===== Material provided

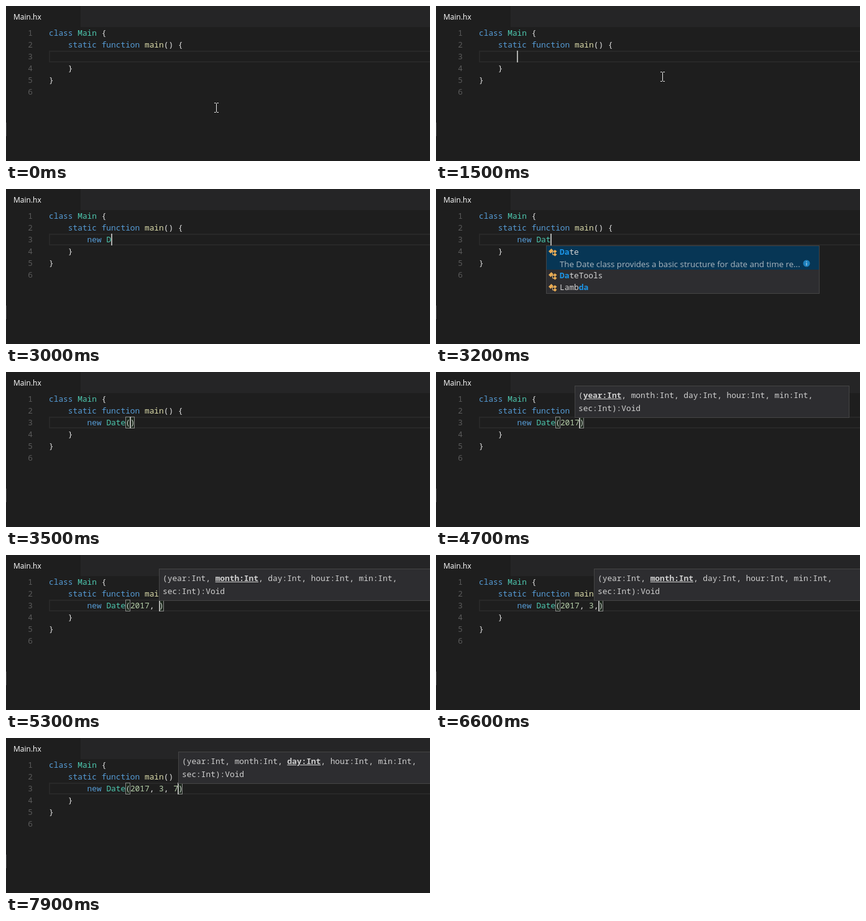
These frames come from a looping animation (682x250 px, 8000 ms). An HTML page:

```html
<!DOCTYPE html>
<html lang="en">
<head>
<meta charset="utf-8">
<title>Code completion</title>
<style>
html, body { margin: 0; width: 100%; height: 100%; overflow: hidden; background: #1e1e1e; }
#stage { position: relative; width: 682px; height: 250px; overflow: hidden; background: #1e1e1e; color: #e2e2e2;
  font: 12.833px/19px "Noto Sans Mono", "DejaVu Sans Mono", monospace; font-variant-ligatures: none; }
#stage div, #stage svg { position: absolute; box-sizing: border-box; white-space: pre; }
.tabs { left: 0; top: 0; width: 682px; height: 34px; background: #252526; }
.tab { left: 0; top: 0; width: 120px; height: 34px; padding: 1px 0 0 12px; background: #1e1e1e; color: #fff;
  font: 500 12px/34px "Open Sans", "Noto Sans", sans-serif; }
.edge { left: 0; top: 188px; width: 1px; height: 22px; background: #4a4a4c; }
#current { left: 69px; width: 640px; height: 19px; border: 2px solid #282828; }
#numbers { left: 20px; top: 34px; width: 23px; text-align: right; color: #5a5a5a; }
#code { left: 69px; top: 34px; }
.k { color: #569cd6; } .t { color: #4ec9b0; } .f { color: #dcdcaa; } .n { color: #b5cea8; }
.match { width: 8px; height: 19px; border: 1px solid #888; background: rgba(0, 100, 0, .1); }
#caret { width: 2px; height: 19px; background: #aeafad; }
#list { top: 91px; width: 440px; background: #2d2d30; border: 1px solid #454545; overflow: hidden; color: #d4d4d4; }
#list .row { left: 0; width: 438px; height: 19px; padding-left: 21px; }
#list .picked { height: 38px; background: #073655; }
#list b { color: #1c97ea; }
#list .row svg { left: 3px; top: 3px; }
#list .doc { left: 21px; top: 20px; color: #acb7c0; font: 13.22px/19px "Open Sans", "Noto Sans", sans-serif; }
#list .row .info { left: 411px; top: 21px; }
#hint { top: 22px; width: 442px; height: 52px; padding: 4px 5px; line-height: 21px; background: #2d2d30;
  border: 1px solid #454545; color: #d0d0d0; }
#hint b { text-decoration: underline; }
</style>
</head>
<body>
<div id="stage">
  <div class="tabs"></div>
  <div class="tab">Main.hx</div>
  <div class="edge"></div>
  <div id="current"></div>
  <div id="numbers">1
2
3
4
5
6</div>
  <div id="code"></div>
  <div class="match" id="open"></div>
  <div class="match" id="close"></div>
  <div id="caret"></div>
  <div id="list"></div>
  <div id="hint"></div>
  <svg id="mouse" width="7" height="16" fill="none" stroke="#e8e8e8">
    <path d="M0 .5H2.5L3.5 1.5L4.5 .5H7M3.5 1.5V14.5M0 15.5H2.5L3.5 14.5L4.5 15.5H7"/>
  </svg>
</div>
<script>
const LOOP = 8000, CHAR = 7.7, LEFT = 69, TOP = 34, LINE = 19;
const $ = id => document.getElementById(id);
const colX = col => Math.floor(LEFT + col * CHAR);
const rowY = row => TOP + (row - 1) * LINE;
const span = (cls, s) => `<span class="${cls}">${s}</span>`;

const typing = [
  [0, ''], [2600, 'n'], [2700, 'new'], [2800, 'new '], [3000, 'new D'], [3100, 'new Da'],
  [3200, 'new Dat'], [3300, 'new Date'], [3500, 'new Date('], [4200, 'new Date(2'],
  [4300, 'new Date(20'], [4500, 'new Date(201'], [4700, 'new Date(2017'],
  [5100, 'new Date(2017,'], [5200, 'new Date(2017, '], [5700, 'new Date(2017, 3'],
  [6600, 'new Date(2017, 3,'], [6700, 'new Date(2017, 3, '], [7800, 'new Date(2017, 3, 7']
];
// time, left edge, active parameter
const hints = [
  [3600, 200, 0], [4300, 213, 0], [4400, 215, 0], [4600, 223, 0], [4800, 231, 0],
  [5200, 239, 1], [5300, 246, 1], [5800, 254, 1], [6700, 262, 2], [6800, 269, 2], [7900, 277, 2]
];
// time, left edge, filter, entries
const lists = [
  [3100, 169, 'D', ['Date', 'DateTools', 'Dynamic', 'Lambda', 'Std', 'StdTypes', 'Void', 'IntIterator']],
  [3200, 177, 'Da', ['Date', 'DateTools', 'Lambda']],
  [3300, 192, 'Date', ['Date', 'DateTools']],
  [3500]
];
const pointer = [
  [0, 338, 164], [100, 328, 148], [200, 309, 121], [300, 293, 101], [400, 285, 93],
  [800, 290, 86], [900, 301, 72], [1000, 308, 63], [1300, 318, 72], [1400, 338, 90],
  [1500, 364, 114], [1600, 392, 138], [1700, 414, 156], [1800, 427, 167], [1900, 431, 170], [2000]
];
const blinks = [[0, 1100], [1800, 2300], [4000, 4200], [6300, 6600], [7300, 7800]];
const params = ['year:Int', 'month:Int', 'day:Int', 'hour:Int', 'min:Int', 'sec:Int'];

const at = (steps, t) => steps.filter(s => s[0] <= t).pop();
const show = (el, on) => { el.style.display = on ? 'block' : 'none'; };
const place = (el, x, y) => { el.style.left = x + 'px'; el.style.top = y + 'px'; };

function paint(s) {
  return s.replace(/new|D\w*|\d+/g, w =>
    span(w === 'new' ? 'k' : /\d/.test(w) ? 'n' : 't', w));
}

function codeHtml(typed) {
  const tail = typed.includes('(') ? ')' : '';
  return [
    `${span('k', 'class')} ${span('t', 'Main')} {`,
    `    ${span('k', 'static function')} ${span('f', 'main')}() {`,
    '        ' + paint(typed) + tail,
    '    }',
    '}'
  ].join('\n');
}

const icon = `<svg width="14" height="14"><path fill="none" stroke="#d9b27a" d="M5 6.5H9M6.5 6.5V11H9"/>
<path fill="#e8ab53" d="M0 5.5L4.5 1L8 4.5L3.5 9ZM10 3L13.5 5.5L10.5 8.5L7.5 6ZM10 8L13.5 10.5L10.5 13.5L7.5 11Z"/></svg>`;
const doc = `<div class="doc">The Date class provides a basic structure for date and time re...</div>
<svg class="info" width="14" height="14"><circle cx="7" cy="7" r="5.5" fill="#1c80bd"/>
<path stroke="#a9cbe0" stroke-width="1.3" d="M7 3.5V5M7 6V10.5"/></svg>`;

function listHtml(filter, items) {
  const re = new RegExp(filter, 'i');
  return items.map((s, i) =>
    `<div class="row${i ? '' : ' picked'}" style="top:${i ? (i + 1) * LINE : 0}px">` +
    icon + s.replace(re, '<b>$&</b>') + (i ? '' : doc) + '</div>').join('');
}

function hintHtml(active) {
  const p = params.map((s, i) => i === active ? `<b>${s}</b>` : s);
  return `(${p.slice(0, 5).join(', ')},\n${p[5]}):Void`;
}

function draw(t) {
  const typed = at(typing, t)[1];
  const upper = t >= 1100 && t < 1300;
  const paren = typed.indexOf('(');
  const caretX = upper ? colX(28) : colX(8 + typed.length);

  $('code').innerHTML = codeHtml(typed);
  $('current').style.top = rowY(upper ? 2 : 3) + 'px';
  place($('caret'), caretX, rowY(upper ? 2 : 3));
  show($('caret'), !blinks.some(([a, b]) => t >= a && t < b));

  show($('open'), upper || paren >= 0);
  show($('close'), upper || paren >= 0);
  if (upper) {
    place($('open'), colX(27), rowY(2));
    place($('close'), colX(4), rowY(4));
  } else {
    place($('open'), colX(8 + paren), rowY(3));
    place($('close'), caretX, rowY(3));
  }

  const list = at(lists, t);
  const listed = list && list.length > 1;
  show($('list'), listed);
  if (listed) {
    $('list').style.left = list[1] + 'px';
    $('list').style.height = (list[3].length + 1) * LINE + 2 + 'px';
    $('list').innerHTML = listHtml(list[2], list[3]);
  }

  const hint = at(hints, t);
  show($('hint'), hint);
  if (hint) {
    $('hint').style.left = hint[1] + 'px';
    $('hint').innerHTML = hintHtml(hint[2]);
  }

  const p = at(pointer, t);
  show($('mouse'), p.length > 1);
  if (p.length > 1) place($('mouse'), p[1] - 3, p[2] - 8);
}

const start = performance.now();
let last = -1;
function tick() {
  const t = Math.floor((performance.now() - start) % LOOP / 100) * 100;
  if (t !== last) draw(last = t);
  requestAnimationFrame(tick);
}
tick();
</script>
</body>
</html>
```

==========

All lines that include the word "join" must be copied from the material above.

  ].join('\n');
    icon + s.replace(re, '<b>$&</b>') + (i ? '' : doc) + '</div>').join('');
  return `(${p.slice(0, 5).join(', ')},\n${p[5]}):Void`;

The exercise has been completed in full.